CHICAGO – Sue Cischke, vice president-environmental and safety engineering at Ford Motor Co., in April was given an added duty– senior vice president of sustainability.

It's a somewhat nebulous title, but she says her responsibilities are simple:

“To determine what the future will look like in 2050, ensure Ford has relevant products that people want in 2050, and balance the social, economic and environmental concerns to create those products for 2050, and beyond.”

And both Chairman Bill Ford and CEO Alan Mulally have given her another directive.

“They told me this is one of the most important things for me to do – and they want it done yesterday,” she laughs.

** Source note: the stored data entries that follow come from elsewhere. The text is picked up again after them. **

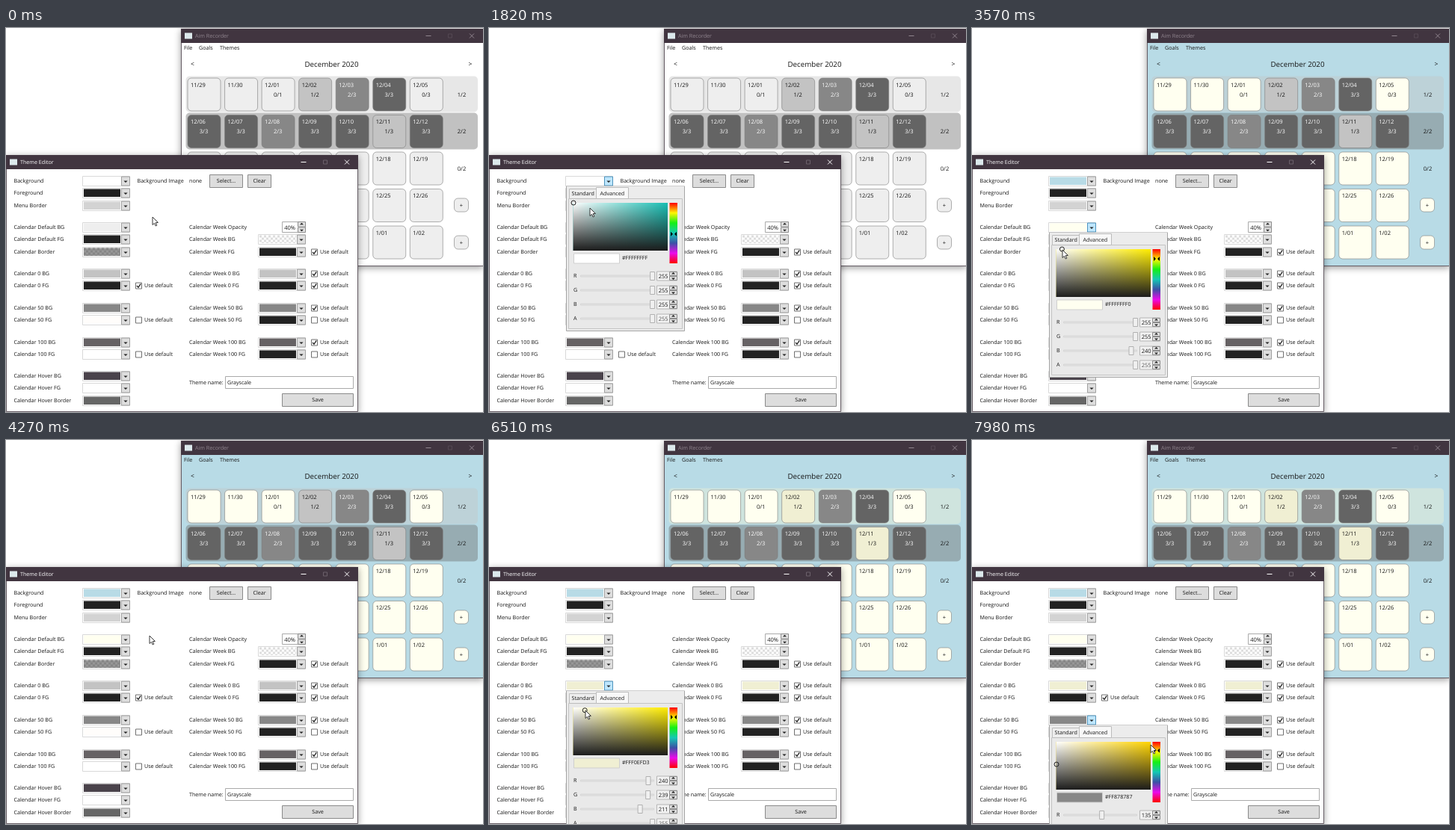
Recreate the animation shown at these times as an HTML page with a canvas. Size 638 by 514 pixels, loop 8000 ms.

```html
<!DOCTYPE html>
<html lang="en">
<head>
<meta charset="utf-8">
<title>Theme Editor</title>
<style>
html, body { margin: 0; width: 100%; height: 100%; overflow: hidden; background: #fff; }
canvas { display: block; width: 638px; height: 514px; }
</style>
</head>
<body>
<canvas id="stage"></canvas>
<script>
const W = 638, H = 514, LOOP = 8000, STEP = 70;
const canvas = document.getElementById('stage');
const c = canvas.getContext('2d');
const ratio = window.devicePixelRatio || 1;
canvas.width = W * ratio;
canvas.height = H * ratio;
c.textRendering = 'geometricPrecision';

const INK = '#151515', DARK = '#222', BAR = '#413540';

// Timelines: [time, ...values]
const cursorPath = [
  [0, 196, 253], [280, 158, 207], [700, 158, 207], [980, 247, 269],
  [1260, 247, 269], [1680, 247, 276], [1820, 135, 241], [2030, 138, 240],
  [2100, 138, 240], [2310, 158, 207], [2590, 158, 270], [2870, 158, 270],
  [3080, 247, 305], [3150, 247, 309], [3290, 247, 309], [3500, 121, 297],
  [3850, 121, 297], [4060, 192, 262], [4690, 192, 262], [5040, 158, 331],
  [5110, 158, 331], [5320, 247, 366], [5600, 247, 371], [5740, 192, 368],
  [5880, 138, 363], [6020, 129, 362], [6510, 129, 362], [6720, 192, 322],
  [7070, 158, 376], [7350, 158, 376], [7630, 247, 412], [7770, 244, 411],
  [7980, 239, 408]
];
const colorPaths = {
  background: [[1820, 255, 255, 255], [2030, 184, 219, 230]],
  base: [[3430, 238, 238, 238], [3570, 255, 255, 240]],
  zero: [[5740, 195, 195, 195], [6020, 240, 239, 211]],
  half: [[0, 135, 135, 135]]
};
const popups = [
  { open: 490, close: 2240, y: 205, key: 'background', hue: [[1190, 0], [1260, 155], [1680, 185]] },
  { open: 2800, close: 4060, y: 267, key: 'base', hue: [[3080, 0], [3150, 58]] },
  { open: 5110, close: 6650, y: 329, key: 'zero', hue: [[5320, 0], [5390, 50], [5600, 58]] },
  { open: 7140, close: LOOP, y: 375, key: 'half', hue: [[7560, 0], [7630, 46], [7980, 52]] }
];
// Muted colour wheel: [degrees, r, g, b]
const wheel = [
  [0, 255, 0, 0], [60, 255, 245, 0], [120, 20, 240, 20], [180, 20, 200, 180],
  [240, 60, 80, 165], [300, 235, 10, 235], [360, 255, 0, 0]
];

function at(keys, t) {
  if (t <= keys[0][0]) return keys[0].slice(1);
  const i = keys.findIndex(k => k[0] > t);
  if (i < 0) return keys[keys.length - 1].slice(1);
  const a = keys[i - 1], b = keys[i], p = (t - a[0]) / (b[0] - a[0]);
  return a.slice(1).map((v, n) => v + (b[n + 1] - v) * p);
}

const rgb = v => `rgb(${v.map(Math.round)})`;

function text(s, x, y, color = INK, size = 7.15, align = 'left') {
  c.font = `${size}px "Open Sans", "Noto Sans", sans-serif`;
  c.textAlign = align;
  c.fillStyle = color;
  c.fillText(s, x, y + size * 0.34);
}

function box(x, y, w, h, fill, stroke, r = 0) {
  c.beginPath();
  if (r) c.roundRect(x + .5, y + .5, w - 1, h - 1, r);
  else c.rect(stroke ? x + .5 : x, stroke ? y + .5 : y, stroke ? w - 1 : w, stroke ? h - 1 : h);
  if (fill) { c.fillStyle = fill; c.fill(); }
  if (stroke) { c.strokeStyle = stroke; c.lineWidth = 1; c.stroke(); }
}

function line(points, color, width = 1) {
  c.beginPath();
  points.forEach(p => c.lineTo(...p));
  c.strokeStyle = color;
  c.lineWidth = width;
  c.stroke();
}

function triangle(x, y, dx, dy, color = DARK) {
  c.beginPath();
  c.moveTo(x + dx, y + dy);
  c.lineTo(x - dy, y + dx);
  c.lineTo(x + dy, y - dx);
  c.fillStyle = color;
  c.fill();
}

function checker(x, y, w, h, light, dark) {
  box(x, y, w, h, light);
  c.fillStyle = dark;
  for (let j = 0; j * 3 < h; j++)
    for (let i = j % 2; i * 3 < w; i += 2)
      c.fillRect(x + i * 3, y + j * 3, Math.min(3, w - i * 3), Math.min(3, h - j * 3));
}

function windowFrame(x, y, w, h, fill, title, titleColor, icons, dim) {
  c.save();
  c.shadowColor = 'rgba(0,0,0,.4)';
  c.shadowBlur = 9 * ratio;
  c.shadowOffsetY = 2 * ratio;
  box(x, y, w, h, fill);
  c.restore();
  box(x, y, w, h, fill, '#655c64');
  box(x, y, w, 19, BAR);
  box(x + 5, y + 5.5, 10, 8, '#dce9ec');
  const [a, b, d] = icons, my = y + 9.5;
  text(title, x + 19, my, titleColor);
  line([[a - 3.5, my], [a + 3.5, my]], titleColor);
  box(b - 3, my - 3, 6, 6, null, dim);
  line([[d - 3, my - 3], [d + 3, my + 3]], titleColor);
  line([[d + 3, my - 3], [d - 3, my + 3]], titleColor);
}

function tracker(col) {
  const fills = { d: col.base, z: col.zero, h: col.half, f: '#646464' };
  const kinds = ['dddzhfd', 'ffhffzf', 'ddddddd', 'ddddddd', 'ddddddd'];
  const scores = [['', '', '0/1', '1/2', '2/3', '3/3', '0/3'],
    ['3/3', '3/3', '2/3', '3/3', '3/3', '1/3', '3/3']];
  windowFrame(234, 1, 405, 318, col.background, 'Aim Recorder', '#91868f', [565, 594, 623], '#544853');
  text('File', 238, 26.5);
  text('Goals', 258, 26.5);
  text('Themes', 286, 26.5);
  text('<', 247, 48.5, INK, 8.5);
  text('December 2020', 435.5, 48.5, INK, 9.75, 'center');
  text('>', 618.5, 48.5, INK, 8.5);

  c.globalAlpha = .4;
  box(240, 64, 391.5, 49, col.zero, null, 5);
  box(240, 113, 391.5, 50, fills.f, null, 5);
  c.globalAlpha = 1;

  kinds.forEach((row, r) => [...row].forEach((kind, i) => {
    const x = 242.5 + i * 49.55, y = 66.5 + r * 49.5;
    const day = new Date(2020, 10, 29 + r * 7 + i);
    const month = day.getMonth() + 1;
    const label = month + '/' + String(day.getDate()).padStart(2, '0');
    const ink = kind === 'h' || kind === 'f' ? '#fff' : INK;
    box(x, y, 45, 45, fills[kind], 'rgba(125,125,125,.6)', 5);
    text(label, x + 4.5, y + 9.5, ink, 7.5);
    if (scores[r]) text(scores[r][i], x + 22, y + 22.5, ink, 7.5, 'center');
  }));
  ['1/2', '2/2', '0/2'].forEach((s, r) => text(s, 609.5, 89 + r * 49.5, INK, 7.5, 'center'));
  [237, 287].forEach(y => {
    box(599, y - 9.5, 20, 19, col.base, 'rgba(125,125,125,.6)', 5);
    text('+', 609, y, INK, 7.5, 'center');
  });
}

function combo(x, y, fill, active) {
  const swatch = [x + 2, y - 5.5, 49, 10.5];
  box(x, y - 7, 64, 14, '#fff', '#d9d9d9');
  if (fill === 'clear') checker(...swatch, '#fff', '#ddd');
  else if (fill === 'mesh') checker(...swatch, '#979797', '#858585');
  else box(...swatch, fill);
  box(x + 52, y - 6.5, 12, 13, active ? '#bee6fd' : '#dedede', active ? '#4e94bd' : '#a0a0a0');
  triangle(x + 58, y - .5, 0, 2.6);
}

function checkbox(x, y, checked) {
  box(x, y - 4.5, 9, 9, '#fff', '#707070');
  if (checked) line([[x + 2, y], [x + 4, y + 2.2], [x + 7.2, y - 2.6]], DARK, 1.3);
  text('Use default', x + 12, y);
}

function button(s, x, y, w, h) {
  box(x, y, w, h, '#ddd', '#8a8a8a');
  text(s, x + w / 2, y + h / 2, INK, 7.15, 'center');
}

function spinner(x, y, h) {
  box(x, y - h / 2, 11, h / 2, '#e2e2e2', '#8c8c8c');
  box(x, y, 11, h / 2, '#e2e2e2', '#8c8c8c');
  triangle(x + 5.5, y - h / 4 + .5, 0, -2.6);
  triangle(x + 5.5, y + h / 4 - .5, 0, 2.6);
}

function editor(col, popup) {
  windowFrame(0, 170, 471, 344, '#fff', 'Theme Editor', '#fff', [398, 427, 456], '#6b606a');
  // label, row, swatch, checkbox state
  const left = [
    ['Background', 205, col.background], ['Foreground', 221, DARK], ['Menu Border', 238, '#d3d3d3'],
    ['Calendar Default BG', 267, col.base], ['Calendar Default FG', 283, DARK], ['Calendar Border', 300, 'mesh'],
    ['Calendar 0 BG', 329, col.zero], ['Calendar 0 FG', 345, DARK, true],
    ['Calendar 50 BG', 375, col.half], ['Calendar 50 FG', 391, '#fffdfb', false],
    ['Calendar 100 BG', 421, '#666264'], ['Calendar 100 FG', 437, '#fff', false],
    ['Calendar Hover BG', 466, '#4a434b'], ['Calendar Hover FG', 482, '#fff'],
    ['Calendar Hover Border', 499, '#666']
  ];
  const right = [
    ['BG', 283, 'clear'], ['FG', 300, DARK, true],
    ['0 BG', 329, col.zero, true], ['0 FG', 345, DARK, true],
    ['50 BG', 375, col.half, true], ['50 FG', 391, DARK, false],
    ['100 BG', 421, '#666264', true], ['100 FG', 437, DARK, false]
  ];
  left.forEach(([label, y, fill, check]) => {
    text(label, 10.5, y);
    combo(102, y, fill, popup && popup.y === y);
    if (check !== undefined) checkbox(173, y, check);
  });
  right.forEach(([label, y, fill, check]) => {
    text('Calendar Week ' + label, 245, y);
    combo(337, y, fill);
    if (check !== undefined) checkbox(408, y, check);
  });
  text('Calendar Week Opacity', 245, 267);
  box(369, 259, 32, 15, '#fff', '#aaa');
  text('40%', 387, 267, INK, 7.5, 'right');
  spinner(390, 266.5, 15);
  text('Background Image', 175.5, 205);
  text('none', 245, 205);
  button('Select...', 272, 196, 45, 18);
  button('Clear', 323, 196, 32, 18);
  text('Theme name:', 245, 475);
  box(293, 466, 172, 17, '#fff', '#aaa');
  text('Grayscale', 296, 475);
  button('Save', 369, 489, 96, 18);
}

function gradient(x0, y0, x1, y1, stops) {
  const g = c.createLinearGradient(x0, y0, x1, y1);
  stops.forEach((s, i) => g.addColorStop(i / (stops.length - 1), s));
  return g;
}

function picker(popup, t) {
  const y = popup.y, value = at(colorPaths[popup.key], t), hue = at(popup.hue, t)[0];
  const top = y + 29, slide = Math.min(1, .8 + (t - popup.open) / STEP * .2);
  c.save();
  c.beginPath();
  c.rect(100, y + 6.5, 166, 220);
  c.clip();
  c.translate(0, (slide - 1) * 194);

  box(103, y + 6, 159, 195, '#ececec', '#a5a5a5');
  box(106, y + 23, 153, 175, '#e9e9e9', '#c4c4c4');
  box(107, y + 10, 37, 14, '#eee', '#bcbcbc');
  box(143, y + 8, 44, 16, '#f8f8f8', '#bcbcbc');
  text('Standard', 110.5, y + 17);
  text('Advanced', 148.5, y + 16.5);

  box(112.5, top, 126.5, 64, rgb(at(wheel, hue)));
  box(112.5, top, 126.5, 64, gradient(112.5, 0, 239, 0, ['#fff', 'rgba(255,255,255,0)']));
  box(112.5, top, 126.5, 64, gradient(0, top, 0, top + 64, ['rgba(28,28,28,0)', 'rgb(28,28,28)']));
  const max = Math.max(...value), min = Math.min(...value);
  c.beginPath();
  c.arc(113 + (1 - min / max) * 126, top + (1 - max / 255) * 64, 3, 0, 7);
  c.strokeStyle = '#222';
  c.lineWidth = 1;
  c.stroke();

  box(241.5, top, 10.5, 81, gradient(0, top, 0, top + 81, wheel.map(([, ...v]) => rgb(v))));
  const hy = top + hue / 360 * 81;
  triangle(243, hy, 3, 0, '#000');
  triangle(251, hy, -3, 0, '#000');

  box(113, y + 96.5, 62, 14, rgb(value), '#cfcfcf');
  const hex = value.map(v => Math.round(v).toString(16).padStart(2, '0')).join('').toUpperCase();
  text('#FF' + hex, 178, y + 103);

  [...value, 255].forEach((v, i) => {
    const ry = y + 127 + i * 19;
    text('RGBA'[i], 113, ry);
    box(122, ry - 1.5, 99, 3, '#e2e2e2', '#d6d6d6');
    box(119.5 + v * .375, ry - 6, 7, 12, '#f0f0f0', '#b0b0b0');
    box(224, ry - 6.5, 28, 13, '#f2f2f2', '#b5b5b5');
    text(Math.round(v), 239.5, ry, i === 3 ? '#555' : INK, 7.5, 'right');
    spinner(241, ry, 12);
  });
  c.restore();
}

function cursor([x, y]) {
  c.beginPath();
  [[0, 0], [0, 10.5], [2.5, 8.3], [4.2, 12], [5.8, 11.2], [4.2, 7.6], [7.4, 7.4]]
    .forEach(([dx, dy]) => c.lineTo(x + dx, y + dy));
  c.closePath();
  c.fillStyle = '#fff';
  c.fill();
  c.strokeStyle = '#222';
  c.lineWidth = .9;
  c.stroke();
}

function draw(now) {
  const t = Math.floor((now % LOOP) / STEP) * STEP;
  const col = {};
  for (const key in colorPaths) col[key] = rgb(at(colorPaths[key], t));
  const popup = popups.find(p => t >= p.open && t < p.close);
  c.setTransform(ratio, 0, 0, ratio, 0, 0);
  box(0, 0, W, H, '#fff');
  tracker(col);
  editor(col, popup);
  if (popup) picker(popup, t);
  cursor(at(cursorPath, t));
}

const start = performance.now();
function tick() {
  draw(performance.now() - start);
  requestAnimationFrame(tick);
}
tick();
</script>
</body>
</html>
```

The job puts Cischke in charge of ensuring the auto maker creates new vehicles that burn less fuel and release less pollution in 2050 than current models do.

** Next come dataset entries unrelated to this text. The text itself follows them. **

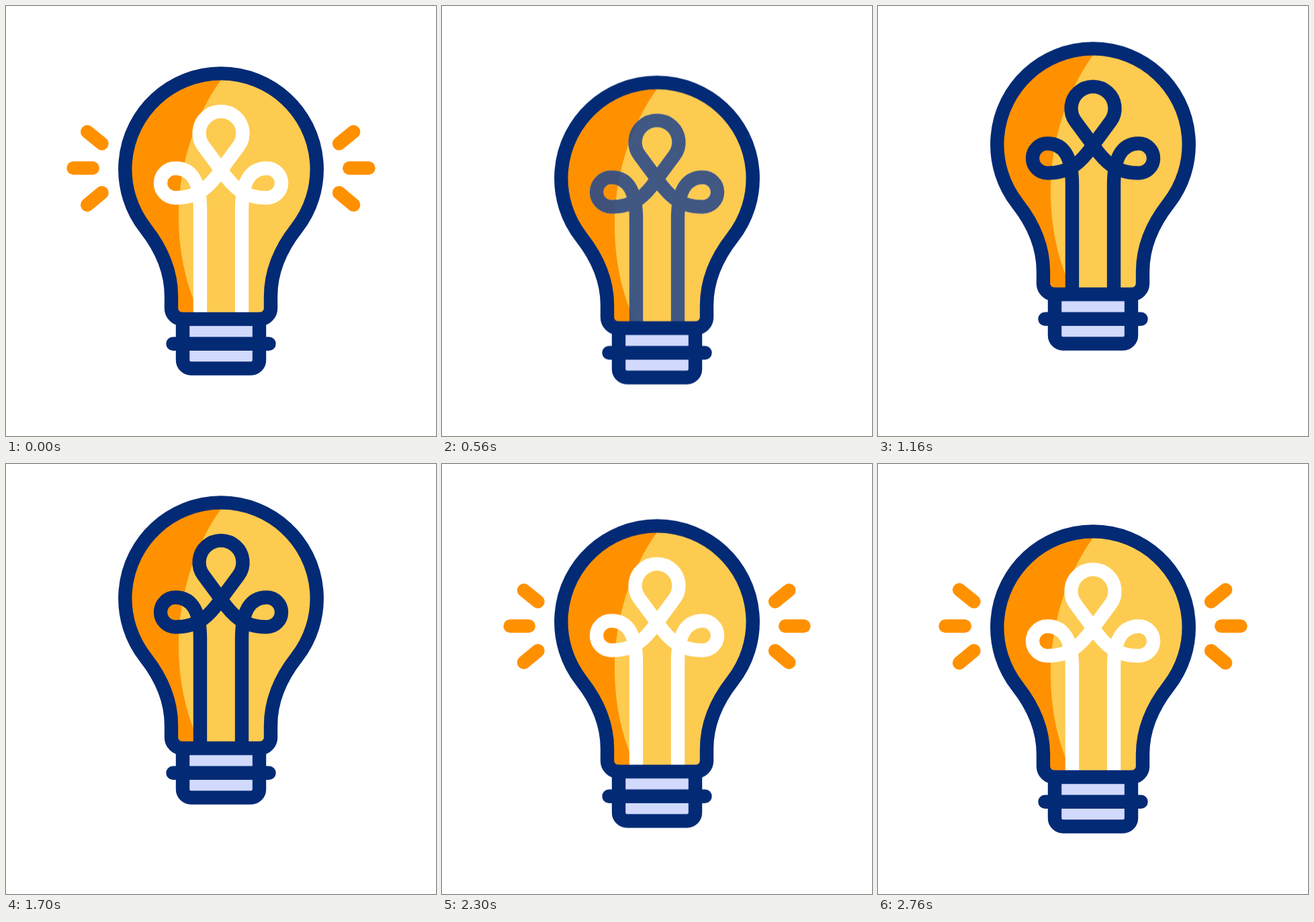
These frames come from a looping animation (640 by 640 pixels, 3000 ms). An HTML page:

```html
<!DOCTYPE html>
<html lang="en">
<head>
<meta charset="utf-8">
<title>Light bulb</title>
<style>
  html, body { margin: 0; width: 100%; height: 100%; overflow: hidden; background: #fff; }
  svg {
    display: block; width: 100vw; height: 100vh;
    --navy: #032a75; --orange: #ff9100; --yellow: #fdcb50; --lilac: #d1dafd;
    --ease: cubic-bezier(.333, 0, .667, 1);
  }
  .line { fill: none; stroke: var(--navy); stroke-width: 20.4; stroke-linecap: round; stroke-linejoin: round; }
  .bulb { animation: hop 3s var(--ease) infinite; }
  .wire { stroke-linecap: butt; }
  .on { stroke: #fff; animation: glow 3s linear infinite; }
  .off { animation: dim 3s linear infinite; }
  .rays { stroke: var(--orange); stroke-width: 20; }
  .rays path { stroke-dasharray: 1 3; animation: shine 3s var(--ease) infinite; }

  @keyframes hop {
    0%, 6.667% { transform: translateY(0); }
    15% { transform: translateY(24px); animation-timing-function: cubic-bezier(.167, 0, 0, 1); }
    57.78% { transform: translateY(-43px); }
    68.333% { transform: translateY(24px); }
    80% { transform: translateY(-16px); }
    92.22%, 100% { transform: translateY(0); }
  }
  @keyframes glow {
    0%, 15% { opacity: 1; }
    23%, 61.5% { opacity: 0; }
    68.333%, 100% { opacity: 1; }
  }
  @keyframes dim {
    0%, 15% { opacity: 0; }
    19.9%, 63.77% { opacity: 1; }
    68.333%, 100% { opacity: 0; }
  }
  @keyframes shine {
    0%, 6.667% { stroke-dashoffset: 0; }
    15%, 68.333% { stroke-dashoffset: 1.01; }
    77.8%, 100% { stroke-dashoffset: 0; }
  }
</style>
</head>
<body>
<svg viewBox="0 0 640 640">
  <defs>
    <path id="glass" d="M207.6 331A142.7 142.7 0 1 1 432.4 331C412 357 394 392 394 432V450A16 16 0 0 1 378 466H262A16 16 0 0 1 246 450V432C246 392 228 357 207.6 331Z"/>
    <path id="wire" d="M289 466V303C289 264 278 241.5 252 241.5A22 22 0 0 0 252 285.5C286 285.5 302 270 320 244L346.1 208.7A32.5 32.5 0 1 0 293.9 208.7L320 244C338 270 354 285.5 388 285.5A22 22 0 0 0 388 241.5C362 241.5 351 264 351 303V466"/>
    <clipPath id="inside"><use href="#glass"/></clipPath>
  </defs>

  <g class="line rays">
    <path pathLength="1" d="M142.7 204.7L121 187.3"/>
    <path pathLength="1" d="M129 241.3H100.3"/>
    <path pathLength="1" d="M142.7 278L121 296"/>
    <path pathLength="1" d="M495.8 204.7L517.3 187.3"/>
    <path pathLength="1" d="M511 241.3H539.7"/>
    <path pathLength="1" d="M495.8 278L517.3 296"/>
  </g>

  <g class="bulb">
    <use href="#glass" fill="var(--yellow)"/>
    <path clip-path="url(#inside)" fill="var(--orange)" d="M327 100L320 110C280 165 257 240 257 312C257 362 266 412 289 460V470H160V100Z"/>
    <use href="#wire" class="line wire on"/>
    <use href="#wire" class="line wire off"/>
    <path class="line" style="fill: var(--lilac)" d="M263 466V527A12.5 12.5 0 0 0 275.5 539.5H364.5A12.5 12.5 0 0 0 377 527V466"/>
    <path class="line" d="M248.5 502.7H391.5"/>
    <use href="#glass" class="line"/>
  </g>
</svg>
</body>
</html>
```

Even if she fails in her new post of reading the future 43 years from now, chances are unlikely either Bill Ford, 50, or Mulally, 61, will be around to call her on the carpet for a reprimand.

Of course, at 53, it's not likely Cischke would have to listen to the scolding anyway.

“I have to admit sometimes when we talk about 2050 in meetings I stop and think, 'Will I even be alive then?'” Cischke says.

It's the thought that counts – thinking green from concept to production and making environmental impact a top priority in the creation, building, and selling of each new product.

Both cars and the plants that assemble them will have to consume less energy and the vehicles will have to be recyclable. Mulally calls it environmental stewardship for future generations.

“We've finished the debate about whether the world has warmed up a degree,” Mulally says. “Now we're going to start at an important time when all the citizens around the world get a chance to decide what we all want to do about being stewards about the Earth and what we want to do about the use of all energy sources.”